Unfortunately for him the Hubble expansion of the universe was discovered soon thereafter, rendering the original need for that constant unnecessary. Einstein called this "his greatest blunder". In a complete reversal of fortunes more precise measurements than those of Hubble and other early precision cosmologists have now turned up an acceleration in the expansion of the universe, which, in the language of general relativity requires the cosmological constant once again! In short, Einstein blundered more when he said that he should have excluded it than when he put it in!
And here is the big question: is "gravity" what we see acting on the short distance scales of planets and solar system and galaxies (requiring no cosmological constant), or is gravity what is obviously acting on the whole universe? If we agree to the latter, and if we take general relativity very seriously (which I personally have decided to do at this level of physical description), then the cosmological constant is part of a consistent description of "gravity". We can't see it on small scales because it is too weak, but on large scales it actually dominates the dynamic and it makes the universe expand ever faster, at least for the time being.
Now, one can take the approach that "gravity" is one force and the cosmological constant is another for which we simply haven't found the proper dynamic equations, yet.
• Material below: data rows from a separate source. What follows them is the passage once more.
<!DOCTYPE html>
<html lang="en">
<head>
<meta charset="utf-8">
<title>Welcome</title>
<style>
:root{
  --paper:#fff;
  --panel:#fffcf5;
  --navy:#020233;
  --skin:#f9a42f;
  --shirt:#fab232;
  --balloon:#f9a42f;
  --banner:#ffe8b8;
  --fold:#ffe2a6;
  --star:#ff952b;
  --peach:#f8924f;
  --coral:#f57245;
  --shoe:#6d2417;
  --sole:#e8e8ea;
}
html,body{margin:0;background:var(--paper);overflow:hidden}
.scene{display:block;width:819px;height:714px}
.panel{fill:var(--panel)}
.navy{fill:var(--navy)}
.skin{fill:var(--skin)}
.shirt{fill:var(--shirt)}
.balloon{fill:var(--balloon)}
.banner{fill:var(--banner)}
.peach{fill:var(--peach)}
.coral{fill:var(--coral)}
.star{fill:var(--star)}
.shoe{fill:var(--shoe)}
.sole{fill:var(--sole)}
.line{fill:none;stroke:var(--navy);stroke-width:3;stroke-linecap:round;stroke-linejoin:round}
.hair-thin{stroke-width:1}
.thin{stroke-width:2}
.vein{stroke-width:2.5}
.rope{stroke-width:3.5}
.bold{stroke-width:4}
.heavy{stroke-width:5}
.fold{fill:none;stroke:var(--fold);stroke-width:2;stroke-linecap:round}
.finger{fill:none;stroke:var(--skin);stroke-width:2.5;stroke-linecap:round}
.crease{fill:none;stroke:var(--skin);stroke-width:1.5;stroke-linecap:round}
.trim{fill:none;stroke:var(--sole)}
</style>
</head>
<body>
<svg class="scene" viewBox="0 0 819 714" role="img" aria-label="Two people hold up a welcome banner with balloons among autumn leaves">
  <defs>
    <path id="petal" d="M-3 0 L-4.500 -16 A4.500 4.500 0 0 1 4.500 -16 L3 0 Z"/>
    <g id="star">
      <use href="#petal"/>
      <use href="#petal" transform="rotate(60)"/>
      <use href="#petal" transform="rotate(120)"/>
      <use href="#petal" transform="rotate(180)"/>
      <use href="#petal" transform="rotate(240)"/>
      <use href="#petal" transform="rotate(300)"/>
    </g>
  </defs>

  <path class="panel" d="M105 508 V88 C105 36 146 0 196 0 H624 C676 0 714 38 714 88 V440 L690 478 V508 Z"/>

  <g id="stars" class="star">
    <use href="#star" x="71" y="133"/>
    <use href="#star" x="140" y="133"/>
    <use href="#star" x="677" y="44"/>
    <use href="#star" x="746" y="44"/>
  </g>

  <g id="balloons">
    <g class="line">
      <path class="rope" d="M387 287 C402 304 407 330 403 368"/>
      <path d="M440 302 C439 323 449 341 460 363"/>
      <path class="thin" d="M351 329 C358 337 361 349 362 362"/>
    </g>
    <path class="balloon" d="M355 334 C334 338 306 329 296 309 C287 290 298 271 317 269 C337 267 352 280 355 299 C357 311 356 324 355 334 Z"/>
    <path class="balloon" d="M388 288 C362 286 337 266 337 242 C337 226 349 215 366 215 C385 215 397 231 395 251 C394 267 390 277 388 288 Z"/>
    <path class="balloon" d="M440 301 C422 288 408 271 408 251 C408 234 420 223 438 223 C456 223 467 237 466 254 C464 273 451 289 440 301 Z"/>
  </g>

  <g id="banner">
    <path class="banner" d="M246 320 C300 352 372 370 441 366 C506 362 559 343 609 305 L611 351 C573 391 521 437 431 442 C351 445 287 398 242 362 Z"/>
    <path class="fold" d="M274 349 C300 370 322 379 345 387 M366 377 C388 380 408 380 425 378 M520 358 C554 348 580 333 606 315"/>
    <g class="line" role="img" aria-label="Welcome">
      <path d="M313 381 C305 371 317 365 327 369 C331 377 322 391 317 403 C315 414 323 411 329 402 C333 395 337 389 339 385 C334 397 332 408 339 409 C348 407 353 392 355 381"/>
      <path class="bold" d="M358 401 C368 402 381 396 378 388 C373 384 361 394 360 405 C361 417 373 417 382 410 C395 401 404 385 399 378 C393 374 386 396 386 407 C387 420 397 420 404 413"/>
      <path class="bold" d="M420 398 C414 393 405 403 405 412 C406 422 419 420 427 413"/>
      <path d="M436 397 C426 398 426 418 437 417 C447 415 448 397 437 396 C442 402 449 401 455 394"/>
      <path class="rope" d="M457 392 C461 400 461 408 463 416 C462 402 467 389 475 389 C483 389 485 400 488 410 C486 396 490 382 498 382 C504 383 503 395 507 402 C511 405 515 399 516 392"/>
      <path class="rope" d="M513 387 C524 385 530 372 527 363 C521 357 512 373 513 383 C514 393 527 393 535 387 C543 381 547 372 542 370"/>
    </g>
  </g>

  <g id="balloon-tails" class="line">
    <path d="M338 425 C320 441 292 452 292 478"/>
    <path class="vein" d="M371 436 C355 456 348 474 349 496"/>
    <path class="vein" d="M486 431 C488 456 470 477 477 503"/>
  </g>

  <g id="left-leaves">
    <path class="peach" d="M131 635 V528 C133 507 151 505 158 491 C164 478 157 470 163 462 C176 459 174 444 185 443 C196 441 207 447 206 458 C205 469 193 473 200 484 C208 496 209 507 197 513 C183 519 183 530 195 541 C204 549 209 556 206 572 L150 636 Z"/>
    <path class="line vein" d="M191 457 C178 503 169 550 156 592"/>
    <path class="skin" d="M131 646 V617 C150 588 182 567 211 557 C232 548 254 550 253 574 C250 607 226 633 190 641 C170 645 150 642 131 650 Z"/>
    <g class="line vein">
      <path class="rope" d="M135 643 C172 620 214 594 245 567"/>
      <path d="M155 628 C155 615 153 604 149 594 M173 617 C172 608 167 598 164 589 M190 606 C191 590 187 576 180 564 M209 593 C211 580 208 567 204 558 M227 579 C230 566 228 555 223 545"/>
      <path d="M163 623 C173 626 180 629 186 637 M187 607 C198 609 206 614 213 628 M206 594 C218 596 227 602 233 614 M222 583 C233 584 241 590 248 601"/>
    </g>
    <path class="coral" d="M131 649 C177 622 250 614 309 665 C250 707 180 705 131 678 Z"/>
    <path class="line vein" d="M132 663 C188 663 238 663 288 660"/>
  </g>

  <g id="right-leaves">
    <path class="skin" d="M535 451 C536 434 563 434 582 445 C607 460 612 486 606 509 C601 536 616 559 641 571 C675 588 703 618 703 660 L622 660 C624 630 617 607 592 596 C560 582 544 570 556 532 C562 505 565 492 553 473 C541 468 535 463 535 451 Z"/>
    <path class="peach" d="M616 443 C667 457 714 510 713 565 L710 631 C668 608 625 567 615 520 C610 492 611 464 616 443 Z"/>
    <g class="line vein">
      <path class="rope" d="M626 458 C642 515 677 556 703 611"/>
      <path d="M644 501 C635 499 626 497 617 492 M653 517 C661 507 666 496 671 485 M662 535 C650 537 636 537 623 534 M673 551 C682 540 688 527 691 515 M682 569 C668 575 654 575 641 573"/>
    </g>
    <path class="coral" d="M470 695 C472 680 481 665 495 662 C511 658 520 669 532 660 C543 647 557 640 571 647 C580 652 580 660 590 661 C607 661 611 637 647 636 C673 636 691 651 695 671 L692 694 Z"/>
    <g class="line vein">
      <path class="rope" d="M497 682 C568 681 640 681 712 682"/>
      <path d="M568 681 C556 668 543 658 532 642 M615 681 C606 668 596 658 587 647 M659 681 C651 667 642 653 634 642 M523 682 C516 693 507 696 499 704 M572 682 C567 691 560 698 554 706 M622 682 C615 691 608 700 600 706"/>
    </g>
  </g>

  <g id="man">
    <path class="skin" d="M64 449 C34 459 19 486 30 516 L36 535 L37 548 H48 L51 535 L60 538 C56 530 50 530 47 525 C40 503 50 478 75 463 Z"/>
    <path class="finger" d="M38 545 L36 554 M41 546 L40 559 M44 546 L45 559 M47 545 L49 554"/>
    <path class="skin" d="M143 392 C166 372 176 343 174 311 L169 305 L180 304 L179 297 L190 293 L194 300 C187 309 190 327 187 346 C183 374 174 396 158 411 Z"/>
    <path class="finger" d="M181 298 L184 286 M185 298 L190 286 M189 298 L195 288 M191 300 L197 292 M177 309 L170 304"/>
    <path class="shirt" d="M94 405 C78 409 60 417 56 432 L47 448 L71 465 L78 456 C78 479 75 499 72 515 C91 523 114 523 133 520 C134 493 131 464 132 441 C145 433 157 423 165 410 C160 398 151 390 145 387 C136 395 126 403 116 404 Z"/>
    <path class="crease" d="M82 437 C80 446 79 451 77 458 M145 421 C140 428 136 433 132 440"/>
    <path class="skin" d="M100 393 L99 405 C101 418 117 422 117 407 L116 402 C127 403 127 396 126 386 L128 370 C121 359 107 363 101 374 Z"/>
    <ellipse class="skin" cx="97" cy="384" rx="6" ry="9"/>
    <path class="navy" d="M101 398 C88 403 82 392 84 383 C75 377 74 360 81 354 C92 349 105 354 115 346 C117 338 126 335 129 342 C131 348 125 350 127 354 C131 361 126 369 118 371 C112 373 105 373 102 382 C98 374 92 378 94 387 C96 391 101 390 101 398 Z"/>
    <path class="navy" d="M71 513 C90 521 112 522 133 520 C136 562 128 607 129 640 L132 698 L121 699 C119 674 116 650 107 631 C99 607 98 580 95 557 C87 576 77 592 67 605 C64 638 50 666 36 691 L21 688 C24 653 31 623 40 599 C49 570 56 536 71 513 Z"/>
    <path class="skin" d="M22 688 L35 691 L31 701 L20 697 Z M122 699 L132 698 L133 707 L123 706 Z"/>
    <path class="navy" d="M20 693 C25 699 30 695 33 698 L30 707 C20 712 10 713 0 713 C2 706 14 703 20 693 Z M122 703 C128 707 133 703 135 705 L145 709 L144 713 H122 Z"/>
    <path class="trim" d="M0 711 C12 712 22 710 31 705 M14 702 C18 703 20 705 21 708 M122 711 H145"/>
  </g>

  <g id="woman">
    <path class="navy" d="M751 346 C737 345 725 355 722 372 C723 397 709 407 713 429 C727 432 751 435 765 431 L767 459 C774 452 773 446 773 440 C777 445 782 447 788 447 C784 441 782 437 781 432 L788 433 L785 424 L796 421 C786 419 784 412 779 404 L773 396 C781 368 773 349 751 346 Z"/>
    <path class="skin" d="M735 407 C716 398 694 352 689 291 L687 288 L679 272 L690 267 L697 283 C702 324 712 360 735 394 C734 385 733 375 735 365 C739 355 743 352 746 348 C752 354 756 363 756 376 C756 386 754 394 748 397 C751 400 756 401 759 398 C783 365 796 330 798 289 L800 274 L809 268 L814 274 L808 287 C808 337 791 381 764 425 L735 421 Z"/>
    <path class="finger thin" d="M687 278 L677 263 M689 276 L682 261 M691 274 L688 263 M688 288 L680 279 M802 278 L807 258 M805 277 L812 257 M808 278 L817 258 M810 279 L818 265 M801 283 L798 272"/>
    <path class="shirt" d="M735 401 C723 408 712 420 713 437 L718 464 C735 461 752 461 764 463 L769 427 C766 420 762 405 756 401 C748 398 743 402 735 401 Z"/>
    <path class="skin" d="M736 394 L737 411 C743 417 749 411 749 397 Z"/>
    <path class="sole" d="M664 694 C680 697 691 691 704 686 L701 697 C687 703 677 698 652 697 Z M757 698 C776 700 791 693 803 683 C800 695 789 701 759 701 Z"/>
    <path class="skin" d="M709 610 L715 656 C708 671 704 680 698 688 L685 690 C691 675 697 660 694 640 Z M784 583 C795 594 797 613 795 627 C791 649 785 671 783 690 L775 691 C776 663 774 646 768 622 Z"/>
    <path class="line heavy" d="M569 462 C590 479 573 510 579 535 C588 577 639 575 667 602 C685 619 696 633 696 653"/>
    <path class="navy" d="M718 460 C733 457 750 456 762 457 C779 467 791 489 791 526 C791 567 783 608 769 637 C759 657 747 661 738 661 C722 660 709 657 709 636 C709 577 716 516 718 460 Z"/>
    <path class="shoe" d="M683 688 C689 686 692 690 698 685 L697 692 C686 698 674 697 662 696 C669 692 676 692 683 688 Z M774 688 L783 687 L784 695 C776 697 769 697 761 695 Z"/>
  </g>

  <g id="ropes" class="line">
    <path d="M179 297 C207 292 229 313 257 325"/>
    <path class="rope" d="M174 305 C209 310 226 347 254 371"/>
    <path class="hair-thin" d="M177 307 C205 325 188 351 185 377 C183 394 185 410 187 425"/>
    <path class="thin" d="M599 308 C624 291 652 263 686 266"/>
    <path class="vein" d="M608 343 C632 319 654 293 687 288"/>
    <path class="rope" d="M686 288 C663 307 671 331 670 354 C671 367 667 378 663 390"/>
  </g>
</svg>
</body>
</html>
In that case it would be nothing but a mathematical accident in the theory of general relativity: nature fooled us again by allowing us to fudge a non-gravitational interaction into the equations of gravity.
That question is, for the time being, not decidable. You can take the side of "gravity" being "ordinary gravity plus the cosmological constant" or you can assume that it's just a fudge. It's a matter of taste, really.